(WORK INSTRUCTIONS):
Extract the lines from the first one in the records below through the line containing "--broth: #ffb56b;", keeping both ends and leaving out any pictures.

Collection entries:
-- Opening Marker --

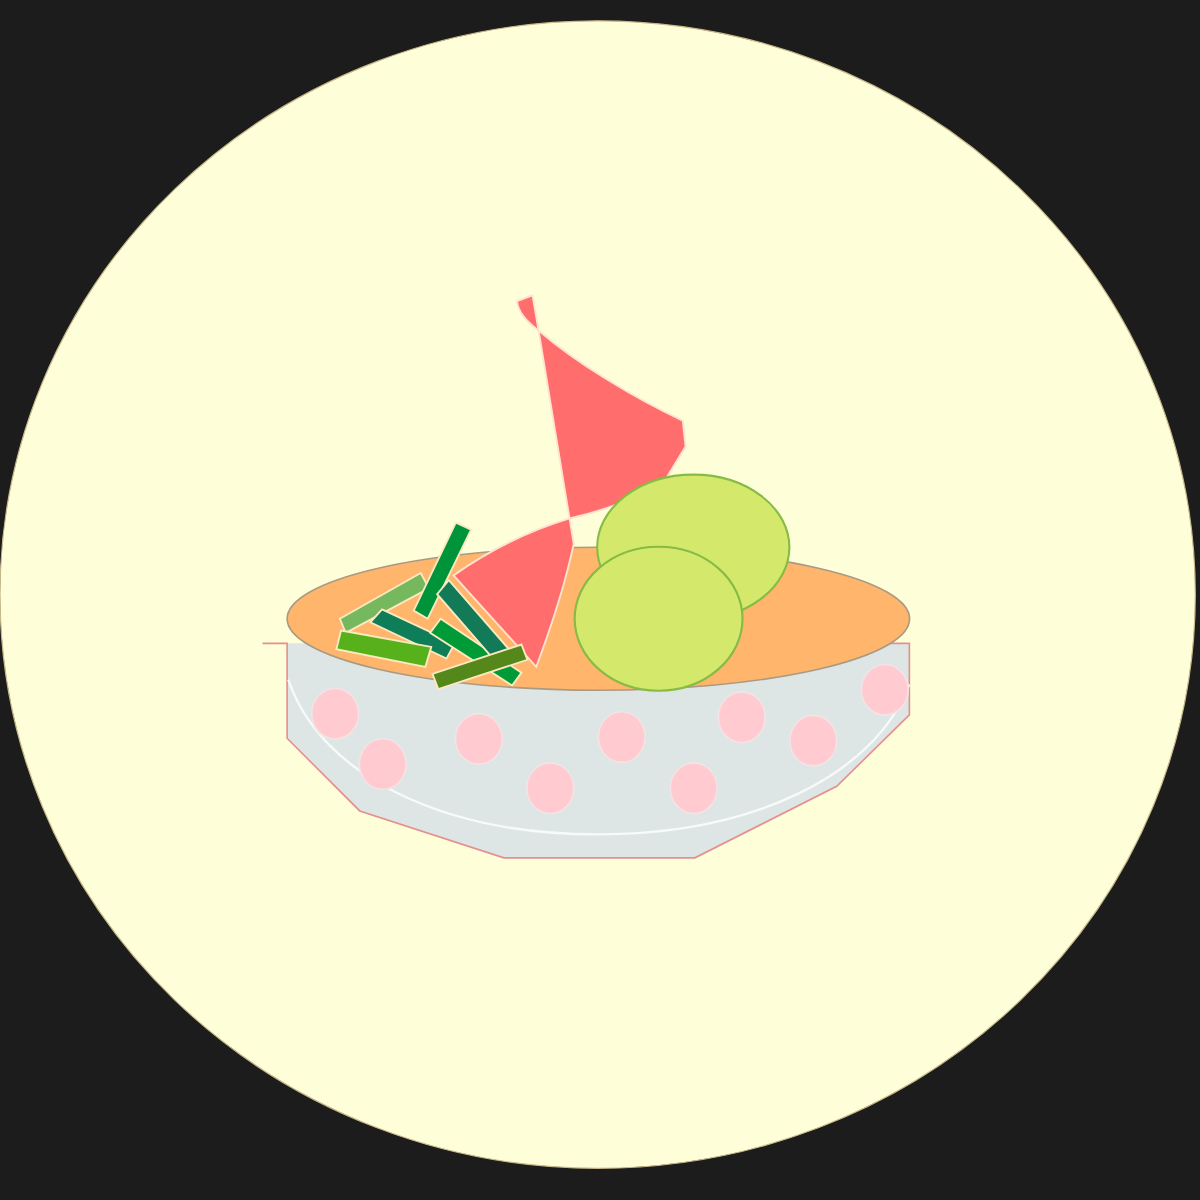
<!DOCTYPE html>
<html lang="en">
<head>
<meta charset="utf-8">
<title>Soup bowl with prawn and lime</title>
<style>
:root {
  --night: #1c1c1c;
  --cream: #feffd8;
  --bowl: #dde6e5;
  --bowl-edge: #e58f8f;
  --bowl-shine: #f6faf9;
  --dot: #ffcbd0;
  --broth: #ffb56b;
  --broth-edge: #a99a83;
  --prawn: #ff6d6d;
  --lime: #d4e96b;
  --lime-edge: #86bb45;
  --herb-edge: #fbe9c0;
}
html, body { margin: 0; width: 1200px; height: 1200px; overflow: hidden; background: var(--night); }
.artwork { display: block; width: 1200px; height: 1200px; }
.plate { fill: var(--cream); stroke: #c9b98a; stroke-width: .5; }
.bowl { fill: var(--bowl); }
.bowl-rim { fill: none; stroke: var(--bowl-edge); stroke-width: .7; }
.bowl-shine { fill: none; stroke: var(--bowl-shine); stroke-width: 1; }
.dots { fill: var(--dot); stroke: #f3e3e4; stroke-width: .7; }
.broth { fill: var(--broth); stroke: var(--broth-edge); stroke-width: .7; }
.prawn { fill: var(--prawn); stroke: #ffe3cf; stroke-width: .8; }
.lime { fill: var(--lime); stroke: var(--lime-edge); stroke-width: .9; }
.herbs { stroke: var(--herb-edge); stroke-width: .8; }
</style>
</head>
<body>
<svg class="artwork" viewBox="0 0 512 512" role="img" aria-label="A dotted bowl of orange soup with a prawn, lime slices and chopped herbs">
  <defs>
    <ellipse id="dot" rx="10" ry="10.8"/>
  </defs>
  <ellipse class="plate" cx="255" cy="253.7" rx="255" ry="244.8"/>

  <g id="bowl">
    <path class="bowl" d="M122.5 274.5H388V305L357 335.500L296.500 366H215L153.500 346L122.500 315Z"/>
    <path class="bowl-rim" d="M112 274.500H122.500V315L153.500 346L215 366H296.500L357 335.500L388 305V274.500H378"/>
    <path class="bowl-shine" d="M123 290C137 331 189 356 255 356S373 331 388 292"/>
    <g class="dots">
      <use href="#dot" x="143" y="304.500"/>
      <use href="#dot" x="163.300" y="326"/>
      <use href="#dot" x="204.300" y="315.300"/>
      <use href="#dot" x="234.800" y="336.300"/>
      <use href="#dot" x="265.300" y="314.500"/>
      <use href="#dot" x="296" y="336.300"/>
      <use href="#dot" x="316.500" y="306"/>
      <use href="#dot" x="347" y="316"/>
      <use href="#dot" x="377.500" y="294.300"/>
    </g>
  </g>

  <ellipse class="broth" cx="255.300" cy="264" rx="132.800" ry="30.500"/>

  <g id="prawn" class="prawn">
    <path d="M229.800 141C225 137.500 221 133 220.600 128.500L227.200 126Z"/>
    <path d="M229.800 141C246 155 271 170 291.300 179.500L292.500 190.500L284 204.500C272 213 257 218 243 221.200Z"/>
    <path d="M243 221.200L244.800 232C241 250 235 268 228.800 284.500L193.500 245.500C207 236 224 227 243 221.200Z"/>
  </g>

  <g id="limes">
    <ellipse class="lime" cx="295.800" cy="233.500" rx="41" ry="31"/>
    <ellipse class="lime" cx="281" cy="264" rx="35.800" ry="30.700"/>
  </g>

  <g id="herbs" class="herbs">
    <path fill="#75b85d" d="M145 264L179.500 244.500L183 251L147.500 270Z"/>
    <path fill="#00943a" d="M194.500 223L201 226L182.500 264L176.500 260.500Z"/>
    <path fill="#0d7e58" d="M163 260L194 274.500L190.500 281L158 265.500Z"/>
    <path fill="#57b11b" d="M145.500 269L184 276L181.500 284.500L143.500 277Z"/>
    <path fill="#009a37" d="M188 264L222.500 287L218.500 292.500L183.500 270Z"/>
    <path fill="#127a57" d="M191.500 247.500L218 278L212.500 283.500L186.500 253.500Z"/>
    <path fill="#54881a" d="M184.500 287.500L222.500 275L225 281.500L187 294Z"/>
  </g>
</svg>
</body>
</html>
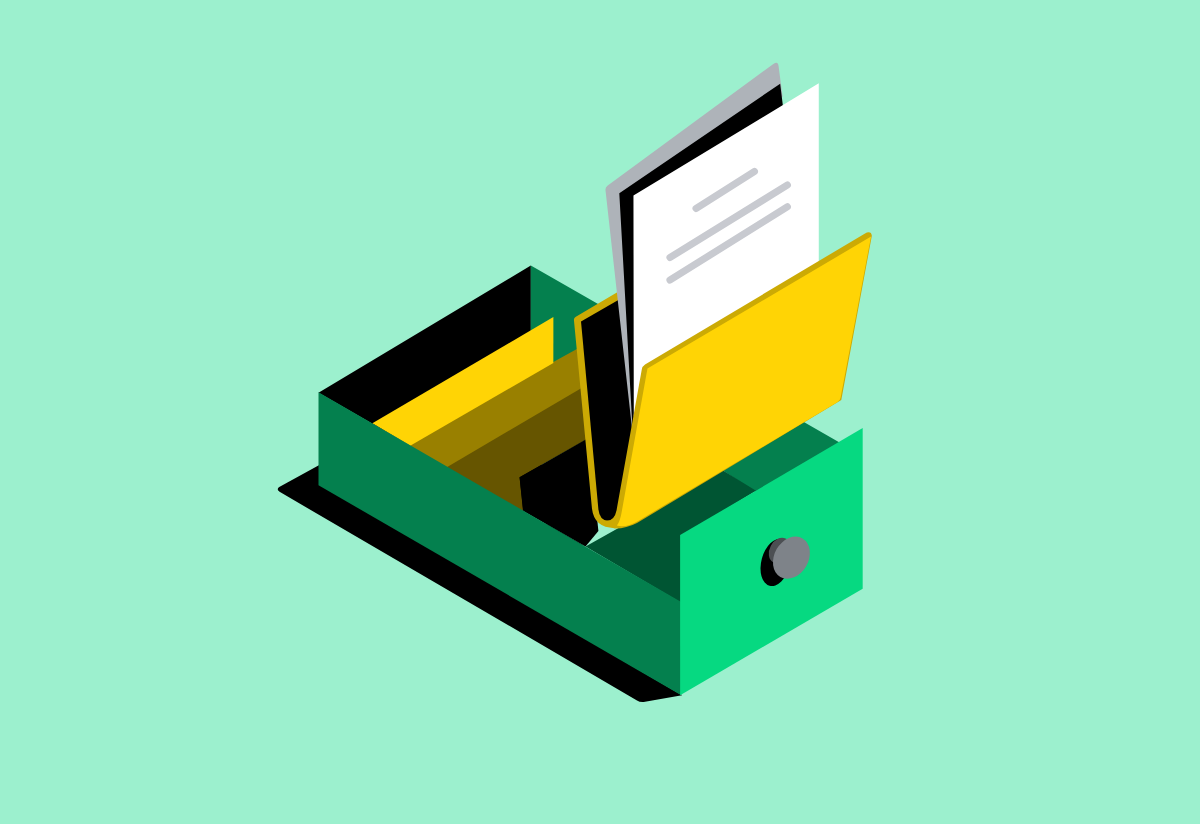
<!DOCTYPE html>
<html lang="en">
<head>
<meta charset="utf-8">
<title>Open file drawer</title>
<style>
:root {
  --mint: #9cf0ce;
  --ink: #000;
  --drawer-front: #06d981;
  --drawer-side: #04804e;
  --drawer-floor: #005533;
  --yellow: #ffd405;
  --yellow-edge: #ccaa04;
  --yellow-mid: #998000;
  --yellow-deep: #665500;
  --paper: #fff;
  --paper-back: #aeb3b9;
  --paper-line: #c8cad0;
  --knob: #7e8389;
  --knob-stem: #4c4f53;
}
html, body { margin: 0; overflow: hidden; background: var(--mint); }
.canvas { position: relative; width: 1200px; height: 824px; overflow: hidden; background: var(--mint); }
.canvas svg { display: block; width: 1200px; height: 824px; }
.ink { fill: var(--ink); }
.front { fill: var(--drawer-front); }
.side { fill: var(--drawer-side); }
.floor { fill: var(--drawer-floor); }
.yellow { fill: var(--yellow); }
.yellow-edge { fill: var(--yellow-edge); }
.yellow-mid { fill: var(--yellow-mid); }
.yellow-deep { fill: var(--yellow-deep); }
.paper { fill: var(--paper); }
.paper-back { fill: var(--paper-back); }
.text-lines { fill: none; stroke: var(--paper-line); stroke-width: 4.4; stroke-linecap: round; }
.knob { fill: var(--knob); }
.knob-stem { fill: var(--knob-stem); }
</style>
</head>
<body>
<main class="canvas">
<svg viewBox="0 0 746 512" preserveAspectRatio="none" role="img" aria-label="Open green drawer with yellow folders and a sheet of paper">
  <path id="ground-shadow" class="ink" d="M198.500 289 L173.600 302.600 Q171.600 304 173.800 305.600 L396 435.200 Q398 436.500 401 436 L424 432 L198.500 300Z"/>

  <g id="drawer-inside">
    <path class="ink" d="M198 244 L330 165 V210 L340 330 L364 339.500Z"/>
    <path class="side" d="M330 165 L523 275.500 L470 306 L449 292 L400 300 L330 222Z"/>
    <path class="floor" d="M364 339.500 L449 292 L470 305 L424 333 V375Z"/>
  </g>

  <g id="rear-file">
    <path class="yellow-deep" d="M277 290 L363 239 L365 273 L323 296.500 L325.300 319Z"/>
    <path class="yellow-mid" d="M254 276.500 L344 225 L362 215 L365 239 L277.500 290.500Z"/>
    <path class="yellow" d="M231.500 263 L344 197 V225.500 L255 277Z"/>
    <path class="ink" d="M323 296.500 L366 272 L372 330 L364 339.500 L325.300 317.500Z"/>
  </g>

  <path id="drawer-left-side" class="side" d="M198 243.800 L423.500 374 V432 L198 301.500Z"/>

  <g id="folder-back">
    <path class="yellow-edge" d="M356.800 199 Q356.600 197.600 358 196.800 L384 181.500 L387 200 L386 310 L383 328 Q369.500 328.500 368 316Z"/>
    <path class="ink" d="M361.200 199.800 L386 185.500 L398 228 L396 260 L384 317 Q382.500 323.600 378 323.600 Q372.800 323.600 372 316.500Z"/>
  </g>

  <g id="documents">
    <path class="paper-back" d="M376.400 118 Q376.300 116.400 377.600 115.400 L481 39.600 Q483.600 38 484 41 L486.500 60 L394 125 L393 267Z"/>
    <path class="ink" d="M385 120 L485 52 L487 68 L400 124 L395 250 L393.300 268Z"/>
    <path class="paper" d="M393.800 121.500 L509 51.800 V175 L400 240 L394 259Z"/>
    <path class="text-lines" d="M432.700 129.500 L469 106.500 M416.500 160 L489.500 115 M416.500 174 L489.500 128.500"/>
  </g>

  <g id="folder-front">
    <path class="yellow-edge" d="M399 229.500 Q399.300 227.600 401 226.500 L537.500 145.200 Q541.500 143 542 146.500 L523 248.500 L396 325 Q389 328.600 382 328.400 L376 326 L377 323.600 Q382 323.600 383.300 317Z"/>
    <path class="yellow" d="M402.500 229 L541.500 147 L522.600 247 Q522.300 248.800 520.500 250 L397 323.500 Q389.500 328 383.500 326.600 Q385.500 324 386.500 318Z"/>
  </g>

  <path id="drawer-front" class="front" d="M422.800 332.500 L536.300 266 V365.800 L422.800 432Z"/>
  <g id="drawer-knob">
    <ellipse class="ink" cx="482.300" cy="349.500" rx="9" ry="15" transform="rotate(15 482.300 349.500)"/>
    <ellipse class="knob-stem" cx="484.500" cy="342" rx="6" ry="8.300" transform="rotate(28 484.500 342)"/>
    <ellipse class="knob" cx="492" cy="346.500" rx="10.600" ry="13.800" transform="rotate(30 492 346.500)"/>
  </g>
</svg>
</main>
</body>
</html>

-- Closing Marker --

(SOLUTION FOR THIS TASK):
<!DOCTYPE html>
<html lang="en">
<head>
<meta charset="utf-8">
<title>Soup bowl with prawn and lime</title>
<style>
:root {
  --night: #1c1c1c;
  --cream: #feffd8;
  --bowl: #dde6e5;
  --bowl-edge: #e58f8f;
  --bowl-shine: #f6faf9;
  --dot: #ffcbd0;
  --broth: #ffb56b;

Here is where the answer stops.